To sign-off this list, send email to majordomo@hort.net with the
message text UNSUBSCRIBE GARDENCHAT

------------------------------------------------------------------
-
--
To sign-off this list, send email to majordomo@hort.net with the
message text UNSUBSCRIBE GARDENCHAT


Island Jim
Southwest Florida
27.1 N, 82.4 W
Hardiness Zone 10
Heat Zone 10
Sunset Zone 25
Minimum 30 F [-1 C]
Maximum 100 F [38 C]

-------------------------------------------------------------------
-
-
To sign-off this list, send email to majordomo@hort.net with the
message text UNSUBSCRIBE GARDENCHAT

--------------------------------------------------------------------
- To sign-off this list, send email to majordomo@hort.net with the
message text UNSUBSCRIBE GARDENCHAT


Island Jim
Southwest Florida
27.1 N, 82.4 W
Hardiness Zone 10
Heat Zone 10
Sunset Zone 25
Minimum 30 F [-1 C]
Maximum 100 F [38 C]

---------------------------------------------------------------------
To sign-off this list, send email to majordomo@hort.net with the
message text UNSUBSCRIBE GARDENCHAT




--
Pam Evans
Kemp TX
zone 8A

---------------------------------------------------------------------
To sign-off this list, send email to majordomo@hort.net with the
message text UNSUBSCRIBE GARDENCHAT


Island Jim
Southwest Florida
27.1 N, 82.4 W
Hardiness Zone 10
Heat Zone 10
Sunset Zone 25
Minimum 30 F [-1 C]
Maximum 100 F [38 C]

---------------------------------------------------------------------
To sign-off this list, send email to majordomo@hort.net with the message
text UNSUBSCRIBE GARDENCHAT

---------------------------------------------------------------------
To sign-off this list, send email to majordomo@hort.net with the
message text UNSUBSCRIBE GARDENCHAT


Island Jim
Southwest Florida
27.1 N, 82.4 W
Hardiness Zone 10
Heat Zone 10
Sunset Zone 25
Minimum 30 F [-1 C]
Maximum 100 F [38 C]

---------------------------------------------------------------------
To sign-off this list, send email to majordomo@hort.net with the
message text UNSUBSCRIBE GARDENCHAT

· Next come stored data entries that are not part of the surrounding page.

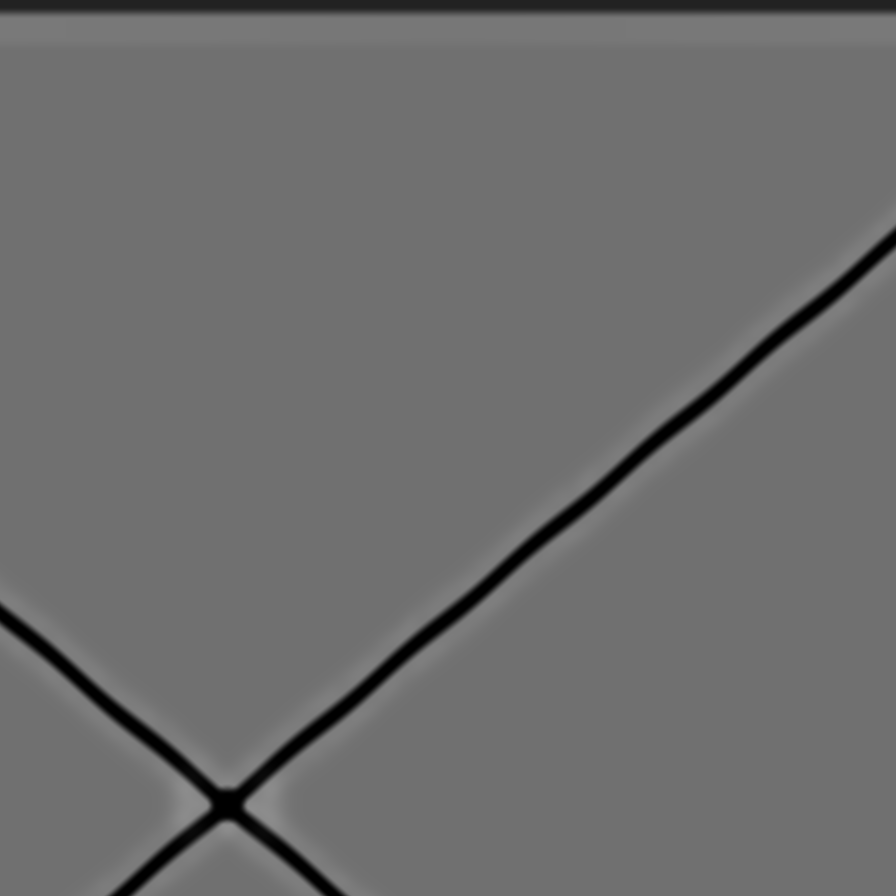
A WebGL 2 fragment shader for this texture map:

```glsl
#version 300 es
precision highp float;
// Grey panel map with two crossing dark grooves, soft pale halos and a dark top seam.

uniform vec2 u_resolution;
out vec4 fragColor;

const float BASE = 0.44;
const vec2 CROSSING = vec2(0.2539, 0.1020);
const float SLOPE_RISING = 0.846;
const float SLOPE_FALLING = -0.844;
const float GROOVE_CORE = 0.003;
const float GROOVE_EDGE = 0.0138;
const float HALO_OFFSET = 0.017;
const float HALO_SPREAD = 0.014;
const float HALO_GAIN = 0.048;
const float WAVE_PERIOD = 0.135;
const float WAVE_PEAK = 0.594;
const float WAVE_HEIGHT = 0.0016;
const float KNOT_RADIUS = 0.018;
const float RING_RADIUS = 0.050;
const float SEAM_LEVEL = 0.135;
const float SEAM_DEPTH = 0.0155;
const float BAND_DEPTH = 0.050;
const float BAND_GAIN = 0.033;

float hash(vec2 p) {
    return fract(sin(dot(p, vec2(127.1, 311.7))) * 43758.55);
}

float valueNoise(vec2 p) {
    vec2 i = floor(p);
    vec2 f = smoothstep(0.0, 1.0, fract(p));
    float low = mix(hash(i), hash(i + vec2(1.0, 0.0)), f.x);
    float high = mix(hash(i + vec2(0.0, 1.0)), hash(i + 1.0), f.x);
    return mix(low, high, f.y);
}

float bell(float x, float width) {
    return exp(-x * x / (width * width));
}

// Distance to a slightly wavy line through the crossing.
float grooveDistance(vec2 p, float slope) {
    float wave = WAVE_HEIGHT * cos(6.28318 * (p.x - WAVE_PEAK) / WAVE_PERIOD);
    float height = CROSSING.y + slope * (p.x - CROSSING.x) + wave;
    return abs(p.y - height) / sqrt(1.0 + slope * slope);
}

float grooveMask(float d) {
    return smoothstep(GROOVE_CORE, GROOVE_EDGE, d);
}

float halo(float d) {
    return HALO_GAIN * bell(max(d - HALO_OFFSET, 0.0), HALO_SPREAD);
}

void main() {
    vec2 uv = gl_FragCoord.xy / u_resolution;
    float rising = grooveDistance(uv, SLOPE_RISING);
    float falling = grooveDistance(uv, SLOPE_FALLING);

    // Halos, gently mottled along the grooves
    float mottle = mix(0.8, 1.2, valueNoise(uv * 55.0));
    float shade = BASE + (halo(rising) + halo(falling)) * mottle;

    // Pale band beneath the top seam
    float depth = 1.0 - uv.y;
    float bandFade = 1.0 - smoothstep(BAND_DEPTH - 0.008, BAND_DEPTH + 0.008, depth);
    shade += BAND_GAIN * bandFade * (1.0 - 0.25 * bell(uv.x - 0.5, 0.25));

    // Grooves, with a lighter ring and a dark knot where they cross
    shade *= grooveMask(rising) * grooveMask(falling);
    vec2 fromCrossing = uv - CROSSING;
    float radius = length(fromCrossing);
    float sideways = abs(fromCrossing.x) / max(radius, 0.0001);
    shade += 0.06 * bell(radius - RING_RADIUS, 0.017) * sideways * sideways;
    shade *= smoothstep(KNOT_RADIUS - 0.007, KNOT_RADIUS + 0.006, radius);

    // Dark seam along the top edge
    float seam = smoothstep(SEAM_DEPTH - 0.008, SEAM_DEPTH + 0.006, depth);
    shade = mix(SEAM_LEVEL, shade, seam);

    fragColor = vec4(vec3(clamp(shade, 0.0, 1.0)), 1.0);
}
```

Other Mailing lists | Author Index | Date Index | Subject Index | Thread Index



 © 1995-2015 Mallorn Computing, Inc.All Rights Reserved.
Our Privacy Statement